The Cincinnati Bell Connector closed to passenger service in the wake of the COVID-19 pandemic. In the time since, it has run on a skeleton operating budget in order to maintain the vehicles' mechanical and technical integrity.

During its final hours of budget negotiations in late June, City Council approved 7-2 an ordinance that would use a residual portion of the 0.3% share of the city's earnings tax to cover the streetcar's looming funding gap and reopen to passengers.

The 0.3% of the earnings tax, which was enacted in the 1970s as Cincinnati Metro bus service's primary funding source, will expire in October after Hamilton County voters approved Issue 7. The ballot measure will shift Metro's funding burden from the city to the county, in the form of a new 0.8% county-wide sales tax levy.

In June, Mann voted in favor of that plan, proposed by fellow councilman Chris Seelbach. Thursday, Mann announced he had changed his thinking and would prefer to fund reopening the streetcar to passenger service using unappropriated general fund dollars.

"We must not use SORTA transit funds to operate the streetcar," Mann wrote in a statement Thursday.

The amount of earnings tax revenue left over after SORTA moves to sales tax revenue in October remains unknown; Mayor John Cranley has conjectured it could be several million dollars.
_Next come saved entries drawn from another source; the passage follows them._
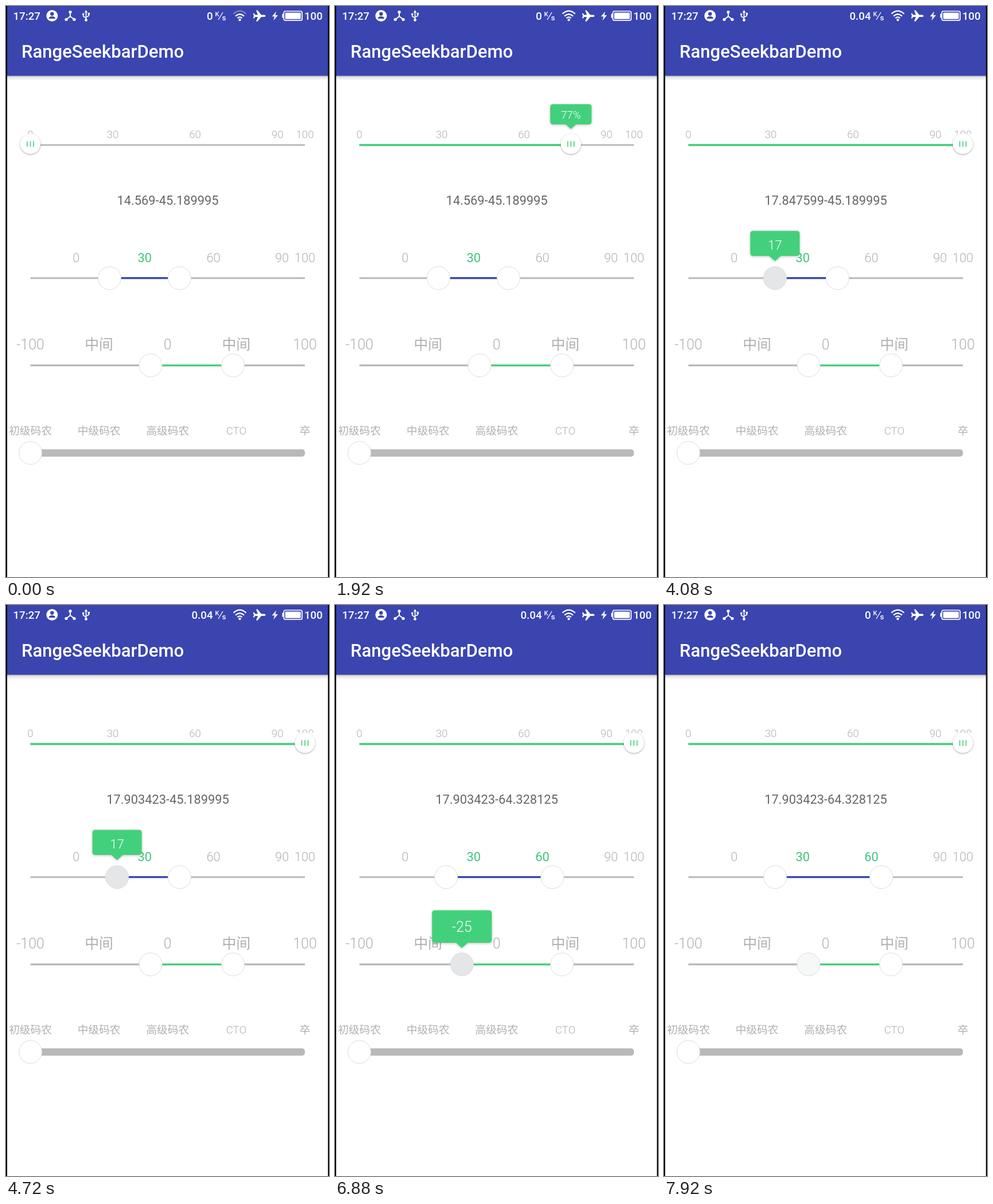
Recreate the animation shown at these times as an HTML page. Size 563 px wide and 994 px high, loop 8 s.

```html
<!DOCTYPE html>
<html lang="en">
<head>
<meta charset="utf-8">
<title>RangeSeekbarDemo</title>
<style>
html, body { margin: 0; width: 100%; height: 100%; overflow: hidden; background: #fff; }
svg { display: block; width: 563px; height: 994px; }
text { font-family: Roboto, "Noto Sans CJK SC", "Noto Sans CJK", sans-serif; }
.bar { fill: #fff; font-weight: 500; }
.label { fill: #b0b0b0; font-weight: 300; text-anchor: middle; }
.label.on { fill: #3fc47c; font-weight: 400; }
.track { stroke: #b9b9b9; }
.knob circle { stroke: #dcdcdc; stroke-width: 1; }
.tip { filter: drop-shadow(0 1px 2px rgba(0, 0, 0, .28)); }
.tip path { fill: #43d07c; }
.tip text { fill: #fff; font-weight: 300; text-anchor: middle; filter: none; }
.grip { filter: drop-shadow(0 1.5px 1.5px rgba(0, 0, 0, .35)); }
</style>
</head>
<body>
<svg id="stage" viewBox="0 0 563 994">
  <defs>
    <linearGradient id="shade" x2="0" y2="1">
      <stop stop-color="#000" stop-opacity=".3"/>
      <stop offset=".35" stop-color="#000" stop-opacity=".1"/>
      <stop offset="1" stop-color="#000" stop-opacity="0"/>
    </linearGradient>
  </defs>
  <rect width="563" height="994" fill="#fff"/>
  <rect y="121" width="563" height="9" fill="url(#shade)"/>
  <rect width="563" height="121.5" fill="#3a45b0"/>

  <g class="bar" font-size="18.66">
    <text x="12.5" y="24">17:27</text>
    <text id="speed" x="360.5" y="24" text-anchor="end">0</text>
    <text x="364.5" y="17.5" font-size="11">K</text>
    <text x="376.5" y="24.5" font-size="13.5">s</text>
    <path d="M370 24 L378 11" stroke="#fff" stroke-width="1.3"/>
    <text x="520" y="24">100</text>
    <text x="27" y="90" font-size="31.1">RangeSeekbarDemo</text>
  </g>

  <!-- status icons -->
  <g fill="#fff">
    <circle cx="80.3" cy="17" r="10"/>
    <g fill="#3a45b0">
      <circle cx="80.3" cy="13.7" r="3.2"/>
      <path d="M74.5 22 Q75 18 80.3 18 T86 22 Z"/>
    </g>
    <circle cx="112" cy="10.5" r="2.6"/>
    <circle cx="105" cy="23.5" r="2.6"/>
    <circle cx="119" cy="23.5" r="2.6"/>
    <path d="M112 10V18L105 23.5M112 18L119 23.5" fill="none" stroke="#fff" stroke-width="2"/>
    <path d="M139.5 10V24M139.5 21L134.7 18V14M139.5 19.5L144.3 17V13" fill="none" stroke="#fff" stroke-width="1.7"/>
    <path d="M136.7 11.5L139.5 7L142.3 11.5Z"/>
    <circle cx="139.5" cy="24.5" r="2.4"/>
    <circle cx="134.7" cy="14.2" r="1.8"/>
    <rect x="142.6" y="11.8" width="3.4" height="3.4"/>
    <g fill="none" stroke="#fff" stroke-width="2.3">
      <path id="wave" d="M396.5 13.6Q407.5 3.6 418.5 13.6"/>
      <path d="M400 17.6Q407.5 11 415 17.6"/>
      <path d="M403.4 21.2Q407.5 17.6 411.6 21.2"/>
    </g>
    <circle cx="407.5" cy="24.2" r="2.1"/>
    <path d="M452.5 17.2Q452.5 15.5 450 15.5H445L438.5 7.5H436L439 15.5H434.5L432.3 12.8H430.7L432 17.2L430.7 21.6H432.3L434.5 18.9H439L436 26.8H438.5L445 18.9H450Q452.5 18.9 452.5 17.2Z"/>
    <path d="M471 9.5L463.5 18.3H468L466.3 25.3L474 16H469.4Z"/>
    <rect x="484.2" y="9" width="32" height="16.2" rx="3" fill="none" stroke="#fff" stroke-width="1.7"/>
    <rect x="486.6" y="11.4" width="27.2" height="11.4" rx="1"/>
    <rect x="481.4" y="13.4" width="2.4" height="7.4" rx="1"/>
  </g>

  <text id="value" x="282" y="345.7" font-size="21.8" fill="#666" text-anchor="middle"></text>
  <g id="bars"></g>
  <path d="M1 0V994M562.2 0V994" stroke="#000" stroke-width="2"/>
</svg>
<script>
const LOOP = 8000, STEP = 80, LEFT = 42.5, WIDTH = 478.5;
const GREEN = '#43d07c';
const byId = id => document.getElementById(id);
const bars = byId('bars');

function add(parent, tag, attrs, text) {
  const el = document.createElementNS('http://www.w3.org/2000/svg', tag);
  for (const k in attrs) el.setAttribute(k, attrs[k]);
  if (text !== undefined) el.textContent = text;
  parent.append(el);
  return el;
}

const scale = (min, max) => v => LEFT + (v - min) / (max - min) * WIDTH;
const xPercent = scale(0, 100), xRange = scale(-20, 100), xSigned = scale(-100, 100);

function addLabels(names, place, y, size) {
  return names.map((name, i) =>
    add(bars, 'text', { class: 'label', x: place(name, i), y, 'font-size': size }, name));
}

function addLine(y, color) {
  add(bars, 'path', { class: 'track', d: `M${LEFT} ${y}H${LEFT + WIDTH}`, 'stroke-width': 3.1 });
  return add(bars, 'path', { stroke: color, 'stroke-width': 3.3 });
}

function addKnob(x, y) {
  const g = add(bars, 'g', { class: 'knob', transform: `translate(${x} ${y})` });
  const disc = add(g, 'circle', { r: 20, fill: '#fff' });
  return { y, g, disc };
}

// Bubble with its pointer, centred on x = 0.
function addTip(half, top, bottom, point, baseline, size) {
  const g = add(bars, 'g', {});
  const shape = add(g, 'g', { class: 'tip' });
  const r = 5, w = half - r, h = bottom - top - 2 * r, n = point - bottom;
  add(shape, 'path', {
    d: `M${-w} ${top}h${2 * w}q${r} 0 ${r} ${r}v${h}q0 ${r} ${-r} ${r}H${n + 1}L0 ${point}L${-n - 1} ${bottom}` +
       `H${-w}q${-r} 0 ${-r} ${-r}v${-h}q0 ${-r} ${r} ${-r}Z`
  });
  const text = add(g, 'text', { y: baseline, 'font-size': size, fill: '#fff', 'font-weight': 300, 'text-anchor': 'middle' });
  return { g, text };
}

// Percent bar
addLabels([0, 30, 60, 90, 100], xPercent, 230, 18.66);
const percentLine = addLine(242, GREEN);
const grip = add(bars, 'g', {});
add(grip, 'rect', { x: -18, y: 222.5, width: 36, height: 9, fill: '#fff' });
add(grip, 'circle', { class: 'grip', cy: 240, r: 17.7, fill: '#fff' });
add(grip, 'path', { d: 'M-5.5 235.3V245.3M0 235.3V245.3M5.5 235.3V245.3', stroke: GREEN, 'stroke-width': 1.6 });

// Range bar
const rangeMarks = [0, 30, 60, 90, 100];
const rangeLabels = addLabels(rangeMarks, xRange, 446, 21.8);
const rangeLine = addLine(473.7, '#3744ae');
const rangeLow = addKnob(0, 473.7), rangeHigh = addKnob(0, 473.7);

// Signed bar
const fifth = (_, i) => LEFT + WIDTH * i / 4;
addLabels(['-100', '中间', '0', '中间', '100'], fifth, 598, 24.9);
const signedLine = addLine(625.6, GREEN);
const SIGNED_HIGH = xSigned(47.6);
const signedLow = addKnob(0, 625.6);
addKnob(SIGNED_HIGH, 625.6);

// Step bar
addLabels(['初级码农', '中级码农', '高级码农', 'CTO', '卒'], fifth, 745.5, 18.66);
add(bars, 'rect', { x: LEFT, y: 771.8, width: WIDTH, height: 12.6, rx: 5, fill: '#b9b9b9' });
addKnob(LEFT, 778);

const percentTip = addTip(36, 171, 206, 214, 195.5, 18.66);
const rangeTip = addTip(43, 391.5, 435, 444, 424, 21.8);
const signedTip = addTip(52, 531.5, 588, 597, 569, 24.9);

// Motion: [time, value] points
const percentKeys = [[1120, 0], [1920, 77.05], [2000, 88], [2080, 96], [2160, 100]];
const lowKeys = [[2880, 14.569], [2960, 12.298378], [3680, 12.298378], [4080, 17.847599], [4560, 17.88], [4720, 17.903423]];
const highKeys = [[5360, 45.189995], [5600, 64.328125]];
const signedKeys = [[6160, -12.4], [6240, -14.6], [6800, -14.6], [7200, -68.1], [7360, -76], [7680, -12.4]];

function at(keys, t) {
  if (t <= keys[0][0]) return keys[0][1];
  for (let i = 1; i < keys.length; i++) {
    const [t0, v0] = keys[i - 1], [t1, v1] = keys[i];
    if (t <= t1) return v0 + (v1 - v0) * (t - t0) / (t1 - t0);
  }
  return keys[keys.length - 1][1];
}

const clamp = v => Math.max(0, Math.min(1, v));
const held = (t, down, up) => t >= down && t < up;
const pressure = (t, down, up) => t < up ? clamp((t - down) / 160) : clamp(1 - (t - up + STEP) / 240);

function setKnob(knob, x, press) {
  knob.g.setAttribute('transform', `translate(${x} ${knob.y})`);
  const c = [228, 230, 232].map(v => Math.round(255 + (v - 255) * press));
  knob.disc.setAttribute('fill', `rgb(${c})`);
}

function setTip(tip, shown, x, text) {
  tip.g.style.display = shown ? '' : 'none';
  tip.g.setAttribute('transform', `translate(${x} 0)`);
  tip.text.textContent = text;
}

const setLine = (line, y, x0, x1) => line.setAttribute('d', `M${x0} ${y}H${x1}`);

function draw(time) {
  const t = Math.floor(time / STEP) * STEP;

  const percent = at(percentKeys, t), px = xPercent(percent);
  setLine(percentLine, 242, LEFT, px);
  grip.setAttribute('transform', `translate(${px} 0)`);
  setTip(percentTip, held(t, 1120, 2240), px, Math.trunc(percent) + '%');

  const low = at(lowKeys, t), high = at(highKeys, t);
  const lx = xRange(low), hx = xRange(high);
  const lowHeld = held(t, 2960, 5280), highHeld = held(t, 5360, 5680);
  setLine(rangeLine, 473.7, lx, hx);
  setKnob(rangeLow, lx, pressure(t, 2960, 5280));
  setKnob(rangeHigh, hx, pressure(t, 5360, 5680));
  setTip(rangeTip, lowHeld || highHeld, highHeld ? hx : lx, Math.trunc(highHeld ? high : low));
  rangeLabels.forEach((el, i) =>
    el.classList.toggle('on', rangeMarks[i] >= low && rangeMarks[i] <= high));
  byId('value').textContent = +low.toFixed(6) + '-' + +high.toFixed(6);

  const signed = at(signedKeys, t), sx = xSigned(signed);
  setLine(signedLine, 625.6, sx, SIGNED_HIGH);
  setKnob(signedLow, sx, pressure(t, 6240, 7840));
  setTip(signedTip, held(t, 6240, 7840), sx, Math.trunc(signed));

  byId('speed').textContent = held(t, 3840, 7040) ? '0.04' : '0';
  byId('wave').style.opacity = t < 1120 ? .35 : 1;
}

const start = performance.now();
function tick() {
  draw((performance.now() - start) % LOOP);
  requestAnimationFrame(tick);
}
tick();
</script>
</body>
</html>
```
The city administration is facing a budget shortfall of tens of millions of dollars for fiscal year 2021 as a result of diminished tax revenue brought on by the pandemic.

SORTA will begin collecting sales tax revenue for Cincinnati Metro in October, but those funds won't be available to the transit agency until January 2021.

"The (earnings tax) transit fund dollars should remain available for bus passengers as SORTA moves from the transit fund generated by the earnings tax to receipts from the newly approved sales tax," Mann wrote.

Seelbach told WCPO via text message late Thursday afternoon that he had no comment on Mann's proposal at that time.

Without another reversal on the initial vote in June, City Council could still override Cranley's initial veto at its next regularly scheduled meeting, set for Aug. 5.

Mann said he plans to introduce his ordinance at the Aug. 3 hearing of the budget committee, which he currently chairs.